Why Is It So Hard To Figure Out What's In A Vermonter Sandwich?

There's something to be said for well-defined sandwiches — you always know what you're getting when you order a BLT, Reuben, or Monte Cristo, and even a turkey club has pretty strict parameters (make sure it has three slices of bread). However, some sandwich classics aren't so easily boxed in and are a little more open to interpretation, like the Vermonter.

According to USA Today 10 Best, a Vermonter is typically a turkey- or ham-based sandwich that includes Vermont-made cheese, mustard, and sliced fresh apples. Dreamed up by chef Jason Maroney at Sweetwaters American Bistro in Burlington (per Sandwich Sunday), the handheld was designed to show off some top-notch local ingredients.
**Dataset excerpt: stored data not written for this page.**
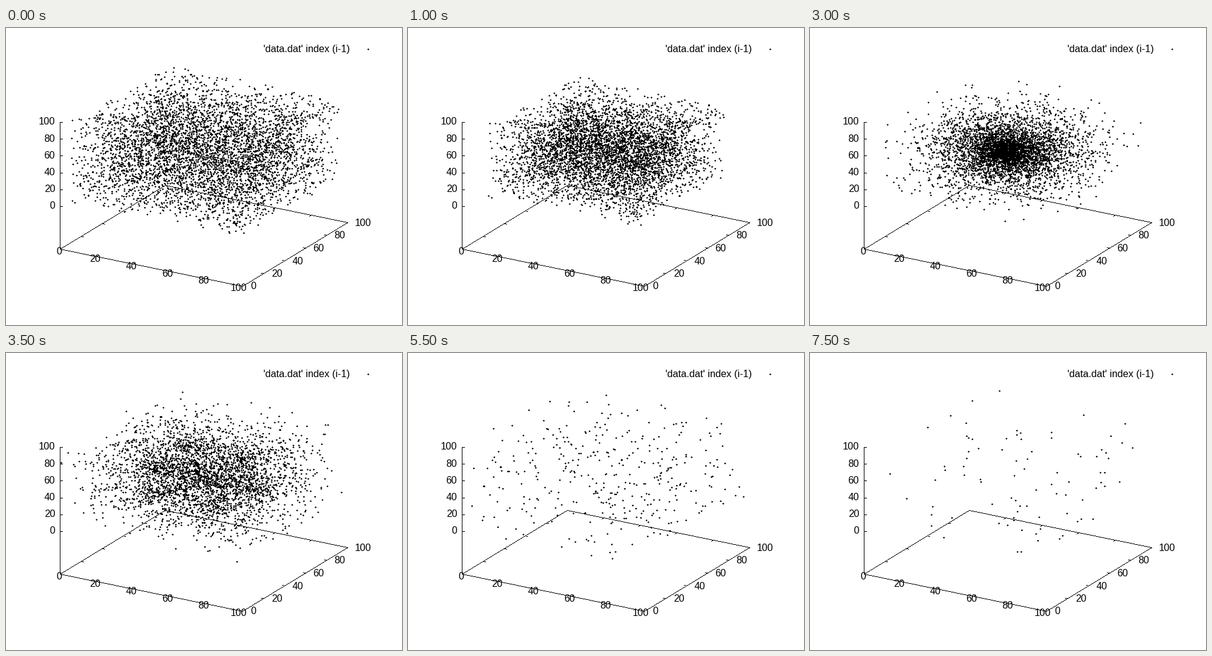
A matplotlib script that plays this animation: 640 by 480 pixels, repeating every 8 s.

```python
import numpy as np
import matplotlib.pyplot as plt
from matplotlib.animation import FuncAnimation

W, H, DPI = 640, 480, 100
FRAMES, STEP = 16, 500
COUNT = 4900
LEAD = 1.1  # seconds of collapse before the loop begins
PX = 72 / DPI  # points per pixel

plt.rcParams["font.family"] = "Liberation Sans"
fig = plt.figure(figsize=(W / DPI, H / DPI), dpi=DPI, facecolor="white")
ax = fig.add_axes([0, 0, 1, 1])
ax.axis("off")
paper = np.ones((H, W))


def project(x, y, z):
    """Data coordinates (0..100) to stage pixels."""
    return 87 + 2.95 * x + 1.70 * y, 288 + 0.60 * x - 1.03 * y - 1.36 * z


def base(x, y):
    px, py = project(x, y, 0)
    return px, py + 69


def line(a, b):
    """One-pixel line without smoothing."""
    n = int(max(abs(b[0] - a[0]), abs(b[1] - a[1]))) + 1
    xs = np.rint(np.linspace(a[0], b[0], n)).astype(int)
    ys = np.rint(np.linspace(a[1], b[1], n)).astype(int)
    paper[ys, xs] = 0


def tick(x, y, dx, dy):
    px, py = base(x, y)
    line((px, py), (px + dx, py + dy))


def text(x, y, s, ha):
    ax.text(x - 1, y, s, ha=ha, va="baseline", fontsize=16 * PX,
            color="black", zorder=3)


def draw_axes():
    corners = [base(0, 0), base(100, 0), base(100, 100), base(0, 100)]
    for a, b in zip(corners, corners[1:] + corners[:1]):
        line(a, b)
    line(corners[0], (87, 152))
    for i in range(6):
        v = 20 * i
        z = 288 - 1.36 * v
        line((87, z), (91, z))
        text(80, z + 4, str(v), "right")
        text(86 + 58.5 * i - (2 if i == 5 else 0), 366 + 11.7 * i, str(v), "center")
        text(396 + 33.6 * i, 422 - 20.5 * i, str(v), "left")
        tick(v, 0, 3.4, -2.1)
        tick(v, 100, -3.4, 2.1)
        tick(0, v, 4, 0.8)
        tick(100, v, -4, -0.8)
    text(416, 38, "'data.dat' index (i-1)", "left")


def smoothstep(x, lo, hi):
    x = np.clip((x - lo) / (hi - lo), 0, 1)
    return x * x * (3 - 2 * x)


# Cold cube of particles: falls inward, passes the centre, flies apart.
# Corner matter arrives late and leaves as eight streams.
rng = np.random.default_rng(7)
start = rng.uniform(-1, 1, (COUNT, 3))
radius = np.linalg.norm(start, axis=1)
outer = np.clip((radius - 0.7) / 1.03, 0, 1)
fall = 3.25 + 1.25 * outer ** 1.3 + rng.normal(0, 0.06, COUNT)
early = rng.random(COUNT) < 0.015
fall -= early * rng.uniform(0.3, 0.8, COUNT)
stream = smoothstep(np.abs(start).min(axis=1), 0.38, 0.52)[:, None]
miss = rng.normal(0, 0.08, (COUNT, 3))
jet = -0.8 * np.sign(start) / (4.5 + LEAD - fall)[:, None]
speed = (1 - stream) * rng.normal(0, 0.56, (COUNT, 3)) + stream * (
    jet + rng.normal(0, 0.06, (COUNT, 3)))


def positions(t):
    age = t + LEAD
    s = (1 - np.minimum(age / fall, 1) ** 2)[:, None] ** 0.62
    after = np.maximum(age - fall, 0)[:, None]
    return s * start + (1 - s) * miss + speed * after


def stamp(img, px, py):
    """Each point is a plus three pixels wide."""
    cx, cy = np.rint(px).astype(int), np.rint(py).astype(int)
    for dx, dy in ((0, 0), (1, 0), (-1, 0), (0, 1), (0, -1)):
        img[cy + dy, cx + dx] = 0


def render(t):
    p = positions(t)
    p = 50 + 50 * p[np.all(np.abs(p) <= 1, axis=1)]
    img = paper.copy()
    stamp(img, *project(*p.T))
    return img


draw_axes()
stamp(paper, 585, 34)
cloud = ax.imshow(render(0), cmap="gray", vmin=0, vmax=1,
                  interpolation="nearest", aspect="auto", zorder=1)
ax.set_xlim(-0.5, W - 0.5)
ax.set_ylim(H - 0.5, -0.5)


def update(i):
    cloud.set_data(render(i * STEP / 1000))
    return (cloud,)


anim = FuncAnimation(fig, update, frames=FRAMES, interval=STEP,
                     repeat=True, repeat_delay=0)
plt.show()
```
With a long history of dairy farming, the cheese was a no-brainer; Vermont is home to Cabot Creamery, which is famous for several award-winning cheeses. But you can't just make a sandwich with turkey and cheese and claim it's something special, so chef Maroney had to add a unique twist — fresh apples, which grow abundantly in the Green Mountain State. "[The Vermonter] was something we could add to provide a different element. Not many people do things with apples," he said (according to Cabbages and Kings).

Sweetwaters closed after 41 years in 2022 (per WCAX), but the sandwich legacy endures, and you can find a Vermonter at delis all around the state and throughout New England. Nobody can quite agree on what exactly makes a proper Vermonter.

Vermont products have rules

Vermont is pretty particular about its food products, despite the variations of its namesake sandwich. For starters, The State of Vermont's governor outlined strict rules about labeling local products, defined in Act 129, which says that any food with a "made in Vermont," "local to Vermont," or "locally grown" claim is required to originate in Vermont or within 30 miles of the point of sale, respectively. For example, Cabot cheese company sources milk within Vermont state lines.

The rules get even more specific regarding maple syrup, one of the state's most closely guarded and lucrative products and often referred to as liquid gold. The state adopted statutes defining the laws for its production to protect its investment and prevent any interloping artificial syrups from claiming to be Vermont-made. Per the Vermont State Legislature, "'Maple syrup' means pure maple syrup, which is the liquid derived by concentration and heat treatment of the sap of the maple tree (Acer). Maple syrup shall not be processed in any manner which adds or removes naturally occurring soluble materials."

One other weird Vermont food law was passed in 1999, which says that those serving apple pie should "make a 'good faith effort' to serve it with ice cream, cold milk, or 'a slice of cheddar cheese weighing a minimum of 1/2 ounce,'" (per Atlas Obscura).

What's between the bread?

When it comes to the state sandwich, however, there are no hard and fast rules. Do a little internet sleuthing, and you'll come up with many variations on the staple. For example, Butternut Mountain Farm in Morrisville, Vermont, makes sure to include maple for a little extra authenticity with its version made with turkey, Vermont cheddar, sliced apple, and maple-herb compound butter plus maple quick-pickled red onions. The Woodstock Farmers Market, which calls its version Moonlight in Vermont, was voted one of the best Vermonter sandwiches in the state by USA Today. This version keeps it simple: turkey, sweet apple slices, mayo, and lettuce on sourdough. And August First in downtown Burlington is taking over the tradition from Sweetwaters with its version of the sandwich made with smoked turkey, cheddar, apple chutney, red onion, and cranberry mayonnaise on country French bread.

The bottom line is that, unlike many of Vermont's foods, a Vermonter is more of a state-of-mind sandwich than a recipe with a strict set of rules. The most crucial ingredient is apples, and the more Vermont products you can source for your handheld, the more authentic it will turn out. So far, there are no laws dictating how the sandwich is made so the Vermont State Police won't be raiding your lunchbox any time soon, but you never know if or when that could change, so it's best to keep it traditional (and always serve it with a local microbrew)!